The Boiling Springs Pool & Waterpark has four pools, three waterslides, and a full-service snack bar. For the younger ones, two pools are specifically for children 4 years old and younger. Many of the state parks offer sandy beach areas at the lakeside. Check out Doubling Gap Lake, Fuller Lake, and Laurel Lake.
Don’t forget your clubs when you head to Cumberland Valley. Choose from 9 area golf courses. Liberty Forge Golf in Mechanicsburg is as pretty as it is playable. Yellow Breeches Creek runs alongside the 18-hole course that also has miniature golf, a lighted driving range, and a café.
There’s just something about spreading out a blanket, sitting on the ground, and enjoying food with friends and family that feels nostalgic and fun. In Carlisle, visit the Farmers on the Square market, open every Wednesday from May to December, to purchase a picnic-to-go. Negley Park in Lemoyne is a picturesque spot overlooking the Susquehanna River and the Harrisburg skyline.

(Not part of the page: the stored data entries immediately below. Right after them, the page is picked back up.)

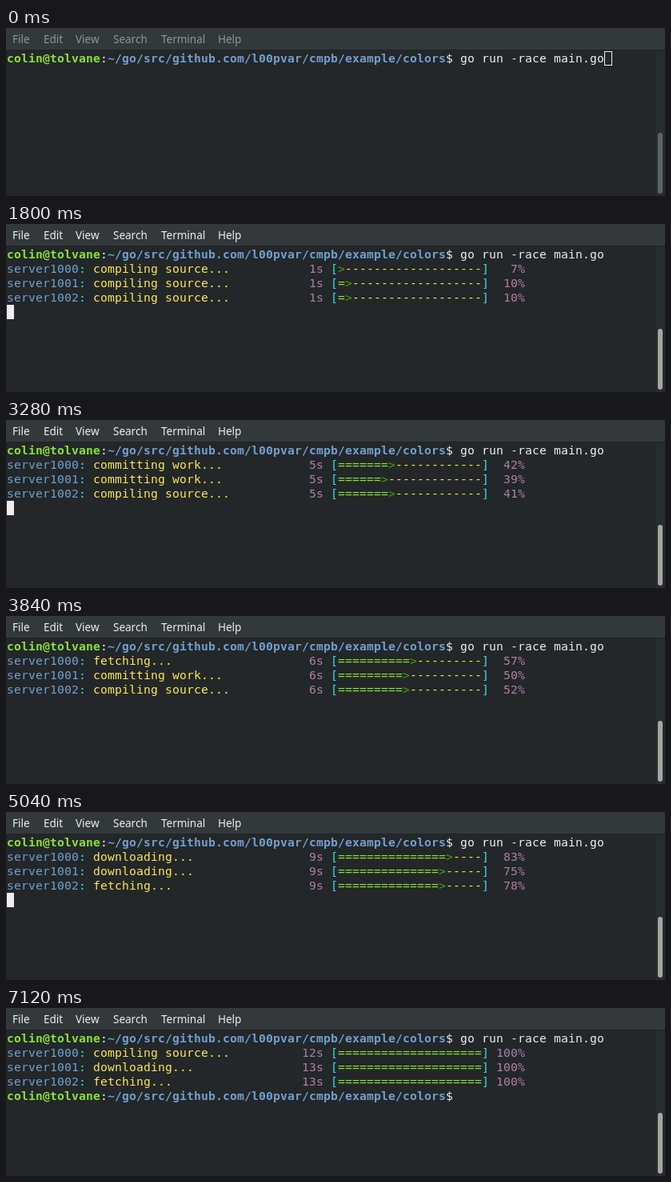
These frames come from a looping animation (824 px wide and 210 px high, 7.4 s). An HTML page with a canvas:

```html
<!DOCTYPE html>
<html lang="en">
<head>
<meta charset="utf-8">
<title>Terminal progress bars</title>
<style>
  html, body { margin: 0; width: 100%; height: 100%; overflow: hidden; background: #232729; }
  canvas { display: block; width: 824px; height: 210px; }
</style>
</head>
<body>
<canvas id="stage" width="824" height="210"></canvas>
<script>
const ctx = document.getElementById('stage').getContext('2d');
const LOOP = 7400, START = 1320, SPEED = 2.45;
const CELL = 9, LINE = 18, LEFT = 1, TOP = 29;
const MONO = '14.667px "DejaVu Sans Mono", monospace';

const C = {
  bg: '#232729', white: '#eeeeec', green: '#8ae234', darkGreen: '#4e9a06',
  blue: '#729fcf', cyan: '#34e2e2', yellow: '#fce94f', purple: '#ad7fa8'
};

const MENU = [['File', 8], ['Edit', 47], ['View', 87], ['Search', 134], ['Terminal', 194], ['Help', 265]];

const [FETCH, LOAD, BUILD, COMMIT] =
  ['fetching...', 'downloading...', 'compiling source...', 'committing work...'];

// Each bar passes through [time, percent, message]
const BARS = [
  [[1300, 0, BUILD], [1800, 7, BUILD], [2760, 29, COMMIT], [3840, 57, FETCH], [5040, 83, LOAD], [5840, 99, COMMIT], [6160, 100, BUILD]],
  [[1300, 0, BUILD], [1800, 10, BUILD], [2760, 30, COMMIT], [3840, 50, COMMIT], [5040, 75, LOAD], [5840, 87, COMMIT], [6480, 100, LOAD]],
  [[1300, 0, BUILD], [1800, 10, BUILD], [2760, 32, BUILD], [3840, 52, BUILD], [5040, 78, FETCH], [5840, 91, BUILD], [6480, 100, FETCH]]
];

function mix(a, b, k) {
  return `rgb(${a.map((v, i) => Math.round(v + (b[i] - v) * k)).join(',')})`;
}

// Writes on the character grid and returns the next column
function put(text, col, row, color, bold = false) {
  ctx.font = (bold ? 'bold ' : '') + MONO;
  ctx.fillStyle = color;
  for (const ch of text) {
    if (ch !== ' ') ctx.fillText(ch, LEFT + col * CELL, TOP + row * LINE + 14);
    col++;
  }
  return col;
}

function prompt(row) {
  let col = put('colin@tolvane', 0, row, C.green, true);
  col = put(':', col, row, C.white);
  col = put('~/go/src/github.com/l00pvar/cmpb/example/colors', col, row, C.blue, true);
  return put('$ ', col, row, C.white);
}

function cursor(col, row, hollow = false) {
  const x = LEFT + col * CELL, y = TOP + row * LINE;
  if (hollow) {
    ctx.strokeStyle = C.white;
    ctx.lineWidth = 1;
    ctx.strokeRect(x + 0.5, y + 0.5, CELL, LINE - 1);
  } else {
    ctx.fillStyle = C.white;
    ctx.fillRect(x, y, CELL, LINE);
  }
}

// Screen refreshes come in uneven beats
function lastRefresh(t) {
  if (t >= 5520) return Math.min(6480, t - (t - 5520) % 160);
  if (t >= 2760 && t < 2880) return 2760;
  const d = (t - (t < 2760 ? START : 2800)) % 240;
  return t - d + (d >= 80 ? 80 : 0);
}

function cursorOn(t) {
  if (t < 840) return true;
  if (t < 1160) return false;
  if (t < 1400 || t >= 5520) return true;
  const n = t < 2880 ? Math.min(5, Math.floor((t - 1400) / 240)) : Math.floor((t - 2880) / 240);
  return n % 2 === 1;
}

function barState(keys, t) {
  const end = keys[keys.length - 1];
  t = Math.min(t, end[0]);
  let i = 1;
  while (t > keys[i][0]) i++;
  const a = keys[i - 1], b = keys[i];
  const k = (t - a[0]) / (b[0] - a[0]);
  return {
    percent: Math.floor(a[1] + (b[1] - a[1]) * k + 1e-6),
    message: k < 0.5 ? a[2] : b[2],
    seconds: Math.round((t - START) / 1000 * SPEED)
  };
}

function drawBar(index, t) {
  const row = index + 1;
  const { percent, message, seconds } = barState(BARS[index], t);
  const filled = Math.floor(percent / 5);
  const full = percent === 100 ? 20 : Math.max(0, filled - 1);

  put(':', put('server' + (1000 + index), 0, row, C.blue), row, C.cyan);
  put(message, 12, row, C.yellow);
  put((seconds + 's').padStart(4), 40, row, C.purple);
  let col = put('[', 45, row, C.cyan);
  col = put('='.repeat(full), col, row, C.green);
  if (filled > full) col = put('>', col, row, C.darkGreen);
  col = put('-'.repeat(20 - filled), col, row, C.yellow);
  put(']', col, row, C.cyan);
  put((percent + '%').padStart(4), 68, row, C.purple);
}

function drawWindow(focus) {
  ctx.fillStyle = C.bg;
  ctx.fillRect(0, 0, 824, 210);

  ctx.fillStyle = '#33393b';
  ctx.fillRect(0, 0, 824, 27);
  ctx.fillStyle = '#1f2325';
  ctx.fillRect(0, 27, 824, 1);

  ctx.font = '13.5px "Noto Sans", sans-serif';
  ctx.fillStyle = mix([145, 148, 148], [238, 238, 236], focus);
  for (const [label, x] of MENU) ctx.fillText(label, x, 19);

  ctx.fillStyle = '#272c2e';
  ctx.fillRect(811, 28, 13, 182);
  ctx.fillStyle = '#1f2325';
  ctx.fillRect(811, 28, 1, 182);
  ctx.fillStyle = mix([94, 98, 99], [164, 166, 162], focus);
  ctx.beginPath();
  ctx.roundRect(815, 131, 6, 76, 3);
  ctx.fill();
}

function draw(t) {
  drawWindow(Math.max(0, Math.min(1, (t - 520) / 200)));
  const end = put('go run -race main.go', prompt(0), 0, C.white);

  if (t >= START) BARS.forEach((_, i) => drawBar(i, lastRefresh(t)));

  if (t >= 7120) prompt(4);
  else if (t < 560) cursor(end, 0, true);
  else if (cursorOn(t)) {
    if (t < 1160) cursor(end, 0);
    else cursor(0, t < START ? 1 : 4);
  }
}

const began = performance.now();
function tick() {
  draw((performance.now() - began) % LOOP);
  requestAnimationFrame(tick);
}
tick();
</script>
</body>
</html>
```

The kids can enjoy the playground while you put out the picnic.
One of the simplest and relaxing pastimes in the Cumberland Valley is enjoying the beautiful surroundings. Kings Gap Environmental Education Center in Carlisle has an Italian villa-style mansion atop South Mountain that overlooks the valley. Keep an eye out for owls, orioles, turkeys, turtles and deer as you lose yourself amid more than 2,500 acres and 16 miles of trails. Mount Holly Marsh Preserve in Mount Holly Springs is a 913-acre nature preserve. Trails are divided into short hiking loops that vary in difficulty. Along the way, you’ll find wild blueberries and bubbling springs.
To complement its outdoor attractions, Cumberland Valley has an assortment of dining options for an active vacation. For lunch or an afternoon snack, stop by Caffe 101 in Boiling Springs, known for its smoothies, cappuccinos, and ice cream. If you’re in Mount Holly Springs, enjoy a sandwich or salad for lunch at Crumbs Cafe. Enjoy the sunset while dining along the Susquehanna River at Duke’s Riverside Bar & Grille, Dockside Willies or RockBass Grill.
If you prefer a little more luxury than pitching a tent, 30 Timber Road in Mechanicsburg offers modern accommodations in a rustic setting. Carlisle, with its charming tree-lined streets, is home to an assortment of bed-and-breakfasts, including the award-winning Carlisle House located in the downtown historic district.
If you’re ready to hit the trail and get outdoors in Cumberland Valley, click here for details, directions and more.
This is a paid partnership between Cumberland Valley Visitors Bureau and Philadelphia Magazine